Also in this Issue

Duncan Luce Wins National Medal of Science

Criteria for the National Medal of Science award include an individual's total impact, significant achievements, distinguished service to advancing science and engineering, and peer recognition.

By Roberta L. Klatzky

The National Medal of Science has been given to more than 400 distinguished recipients for their contributions to science and engineering. Although initially restricted to the physical, biological, mathematical, or engineering sciences, the domain was expanded by Congress in 1980 to include the social and behavioral sciences. Criteria for the award include an individual's total impact, significant achievements, distinguished service to advancing science and engineering, and peer recognition. This year's recipient, Duncan Luce, exemplifies every one of those criteria. The award joins many other honors awarded to Luce, including election to the American Academy of Arts and Sciences, the National Academy of Sciences and the American Philosophical Society, the 2004 Norman Anderson Award of the Society of Experimental Psychologists, the 2003 Frank P. Ramsey Medal of the Decision Analysis Society and the 2001 Gold Medal for Life Achievement in the Science of Psychology of the American Psychological Foundation.

Luce received a Mathematics PhD in 1950 from the Massachusetts Institute of Technology. His university appointments have included Columbia, Harvard, the University of Pennsylvania, and UC Irvine. In 1988 he founded and assumed the directorship of the UCI Institute for Mathematical Behavioral Sciences, which he headed for 10 years. Currently he is UCI Distinguished Research Professor Emeritus of Cognitive Sciences and Economics.

Luce's work is both theoretical and empirical and above all, mathematically infused. It crosses boundaries among psychology, mathematics, and economics, always with an eye to understanding human behavior from a rigorous theoretical perspective. When asked to cite some of his research contributions that were "favorite children," Luce's list revealed the breadth of his contributions: reanalysis of Fechner's scaling method, the choice axiom, additive conjoint measurement (with J. W. Tukey), contributions to games and decision making, and his book Response Times. Of the choice axiom, which commonly bears his name, he noted that it is important not because it is always right - "it isn't" - but because it both provided a somewhat novel framework for thinking about probabilities and inspired others to study and apply several variants.
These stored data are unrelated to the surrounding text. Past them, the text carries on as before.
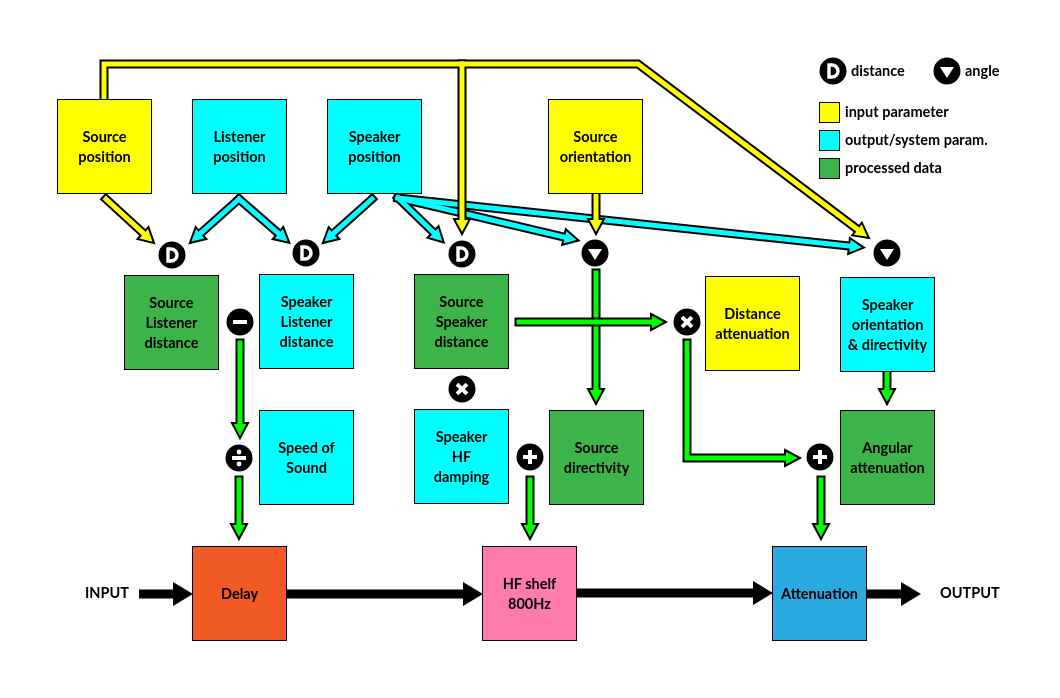
<!DOCTYPE html>
<html lang="en">
<head>
<meta charset="utf-8">
<title>Source, listener and speaker signal flow</title>
<style>
:root {
  --input: #ffff00;
  --system: #00ffff;
  --processed: #3cb44a;
  --flow: #00ff00;
  --delay: #f15a24;
  --shelf: #ff7bac;
  --level: #29abe2;
  --ink: #000000;
}
* { box-sizing: border-box; margin: 0; }
body { width: 1060px; height: 698px; overflow: hidden; background: #fff; }
.diagram {
  position: relative; width: 1060px; height: 698px; overflow: hidden;
  font: 700 14.5px/20px Lato, Carlito, sans-serif; color: var(--ink);
}
.connectors, .operators { position: absolute; left: 0; top: 0; }
.connectors path { fill: none; stroke-linecap: square; }
.edge { stroke: var(--ink); stroke-width: 9px; }
.core { stroke-width: 5px; }
.edge.input { marker-end: url(#head-input); }
.edge.system { marker-end: url(#head-system); }
.edge.flow { marker-end: url(#head-flow); }
.core.input { stroke: var(--input); }
.core.system { stroke: var(--system); }
.core.flow { stroke: var(--flow); }
marker .head { stroke: var(--ink); stroke-width: 2px; stroke-linecap: butt; }
.signal { stroke: var(--ink); stroke-width: 9px; marker-end: url(#head-signal); }
.signal path { stroke-linecap: butt; }
.node {
  position: absolute; width: 95px; height: 95px; border: 1px solid var(--ink);
  display: flex; align-items: center; justify-content: center;
  text-align: center; white-space: nowrap;
}
.node.input, .swatch.input { background: var(--input); }
.node.system, .swatch.system { background: var(--system); }
.node.processed, .swatch.processed { background: var(--processed); }
.node.delay { background: var(--delay); }
.node.shelf { background: var(--shelf); }
.node.level { background: var(--level); }
.port { position: absolute; top: 583px; white-space: nowrap; }
.legend { position: absolute; left: 819px; top: 57px; width: 210px; }
.symbols { display: flex; height: 28px; align-items: center; padding-left: 32px; gap: 56px; margin-bottom: 13px; white-space: nowrap; }
.symbols span:first-child { width: 58px; }
.colours { display: grid; grid-template-columns: 21px 1fr; grid-auto-rows: 28px; column-gap: 5px; align-items: center; white-space: nowrap; }
.swatch { width: 21px; height: 21px; border: 1px solid var(--ink); }
</style>
</head>
<body>
<main class="diagram">
  <svg class="connectors" width="1060" height="698" viewBox="0 0 1060 698" aria-hidden="true">
    <defs>
      <marker id="head-input" markerUnits="userSpaceOnUse" markerWidth="24" markerHeight="24" viewBox="-2 -12 24 24" refX="0" refY="0" orient="auto" overflow="visible">
        <polygon class="head" points="0,-8 15,0 0,8" fill="#ffff00"/>
      </marker>
      <marker id="head-system" markerUnits="userSpaceOnUse" markerWidth="24" markerHeight="24" viewBox="-2 -12 24 24" refX="0" refY="0" orient="auto" overflow="visible">
        <polygon class="head" points="0,-8 15,0 0,8" fill="#00ffff"/>
      </marker>
      <marker id="head-flow" markerUnits="userSpaceOnUse" markerWidth="24" markerHeight="24" viewBox="-2 -12 24 24" refX="0" refY="0" orient="auto" overflow="visible">
        <polygon class="head" points="0,-8 15,0 0,8" fill="#00ff00"/>
      </marker>
      <marker id="head-signal" markerUnits="userSpaceOnUse" markerWidth="24" markerHeight="26" viewBox="-2 -13 24 26" refX="0" refY="0" orient="auto" overflow="visible">
        <polygon points="0,-12 20,0 0,12"/>
      </marker>
      <g id="listener-lines">
        <path d="M239 199L201 233"/>
        <path d="M239 199L278 233"/>
      </g>
      <g id="speaker-lines">
        <path d="M372 199L334 233"/>
        <path d="M398 198L849 246"/>
        <path d="M398 198L564 237"/>
        <path d="M398 198L433 232"/>
      </g>
      <g id="source-lines">
        <path d="M106 199L143 233"/>
        <path d="M104 99V64H638L857 229"/>
        <path d="M462 64V219"/>
        <path d="M596 194V219"/>
      </g>
      <g id="flow-lines">
        <path d="M240 343V423"/>
        <path d="M239 480V524"/>
        <path d="M596 273V389"/>
        <path d="M530 480V524"/>
        <path d="M821 480V524"/>
        <path d="M887 372V389"/>
        <path d="M687 343V458H785"/>
      </g>
      <path id="distance-line" d="M519 322H651"/>
    </defs>
    <use href="#listener-lines" class="edge system"/>
    <use href="#listener-lines" class="core system"/>
    <use href="#speaker-lines" class="edge system"/>
    <use href="#speaker-lines" class="core system"/>
    <use href="#source-lines" class="edge input"/>
    <use href="#source-lines" class="core input"/>
    <use href="#flow-lines" class="edge flow"/>
    <use href="#flow-lines" class="core flow"/>
    <use href="#distance-line" class="edge flow"/>
    <use href="#distance-line" class="core flow"/>
    <g class="signal">
      <path d="M139 594H173"/>
      <path d="M287 594H463"/>
      <path d="M576 593H753"/>
      <path d="M867 594H901"/>
    </g>
  </svg>

  <div class="node input" style="left:57px;top:99px">Source<br>position</div>
  <div class="node system" style="left:192px;top:99px">Listener<br>position</div>
  <div class="node system" style="left:327px;top:99px">Speaker<br>position</div>
  <div class="node input" style="left:548px;top:99px">Source<br>orientation</div>

  <div class="node processed" style="left:124px;top:275px">Source<br>Listener<br>distance</div>
  <div class="node system" style="left:259px;top:274px">Speaker<br>Listener<br>distance</div>
  <div class="node processed" style="left:414px;top:274px">Source<br>Speaker<br>distance</div>
  <div class="node input" style="left:705px;top:276px">Distance<br>attenuation</div>
  <div class="node system" style="left:840px;top:277px">Speaker<br>orientation<br>&amp; directivity</div>

  <div class="node system" style="left:259px;top:410px">Speed of<br>Sound</div>
  <div class="node system" style="left:414px;top:409px">Speaker<br>HF<br>damping</div>
  <div class="node processed" style="left:549px;top:410px">Source<br>directivity</div>
  <div class="node processed" style="left:840px;top:410px">Angular<br>attenuation</div>

  <div class="node delay" style="left:192px;top:546px">Delay</div>
  <div class="node shelf" style="left:482px;top:546px">HF shelf<br>800Hz</div>
  <div class="node level" style="left:772px;top:546px">Attenuation</div>

  <span class="port" style="left:85px">INPUT</span>
  <span class="port" style="left:940px">OUTPUT</span>

  <section class="legend" aria-label="Legend">
    <div class="symbols"><span>distance</span><span>angle</span></div>
    <div class="colours">
      <i class="swatch input"></i><span>input parameter</span>
      <i class="swatch system"></i><span>output/system param.</span>
      <i class="swatch processed"></i><span>processed data</span>
    </div>
  </section>

  <svg class="operators" width="1060" height="698" viewBox="0 0 1060 698" aria-hidden="true">
    <defs>
      <circle id="disc" r="13.5"/>
      <g id="distance">
        <use href="#disc"/>
        <path d="M-4 -6H-1A6 6 0 0 1 -1 6H-4Z" fill="none" stroke="#fff" stroke-width="3.4"/>
      </g>
      <g id="angle">
        <use href="#disc"/>
        <polygon points="-7,-4 7,-4 0,7" fill="#fff"/>
      </g>
      <g id="minus">
        <use href="#disc"/>
        <rect x="-7" y="-2" width="14" height="4" fill="#fff"/>
      </g>
      <g id="plus">
        <use href="#minus"/>
        <rect x="-2" y="-7" width="4" height="14" fill="#fff"/>
      </g>
      <g id="divide">
        <use href="#minus"/>
        <circle cy="-6" r="2.4" fill="#fff"/>
        <circle cy="6" r="2.4" fill="#fff"/>
      </g>
      <g id="times">
        <use href="#plus" transform="rotate(45)"/>
      </g>
    </defs>
    <use href="#distance" x="833" y="71"/>
    <use href="#angle" x="947" y="71"/>
    <use href="#distance" x="172" y="255"/>
    <use href="#distance" x="306" y="253"/>
    <use href="#distance" x="462" y="254"/>
    <use href="#angle" x="595" y="253"/>
    <use href="#angle" x="887" y="253"/>
    <use href="#minus" x="240" y="322"/>
    <use href="#times" x="687" y="322"/>
    <use href="#times" x="462" y="389"/>
    <use href="#divide" x="239" y="458"/>
    <use href="#plus" x="530" y="457"/>
    <use href="#plus" x="820" y="457"/>
  </svg>
</main>
</body>
</html>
Luce also cited as career highlights the Handbook of Mathematical Psychology (with R. R. Bush and E. Galanter) and Foundations of Measurement (with D. H. Krantz, P. Suppes, and A. Tversky), both published as three-volume sets. He has had a number of significant collaborations, including two decades of interaction with Louis Narens on fundamental aspects of measurement and recent association with A. A. J. Marley and several functional equations experts, especially János Aczél and C. T. Ng, on issues of measurement in utility theory and psychophysics.

Although the National Medal of Science is given in the category of "Behavioral or Social Sciences," a perusal of winners from psychology reveals a heavy emphasis on mathematical theorizers, including William Estes, Patrick Suppes, Roger Shepard, and Herbert Simon. Perhaps this is because the representatives of science and engineering who constitute the award committee see common ground with the methods of mathematical psychology, Luce conjectured. The mathematical approach, he suggested, points to one of the challenges facing psychological science today, namely, the lack of unified ideas and themes.

"Physicists agree on several - three or four - theoretical problems to attack; in psychology every theorist has a view." The lack of consensus, said Luce, may reflect the field's tendency to pursue research that rejects null hypotheses. He indicated that Psychology is perhaps one of a few sciences to focus mostly on the goal of rejecting something, rather than finding out what is approximately true. Mathematical psychology, on the other hand, tends to rely on model fitting and evaluation, an approach that intrinsically seeks to accept a null hypothesis that is framed by the model itself, that is, by its axioms and mechanisms. If the model is rejected, it's "back to the drawing board." Of course, issues of sample size and power are important in model testing and must be taken into account, but the goal of the model builder is to construct a "proper" model, not to reject an improper one. The broad impact of Luce's work attests to the value of the modeling approach.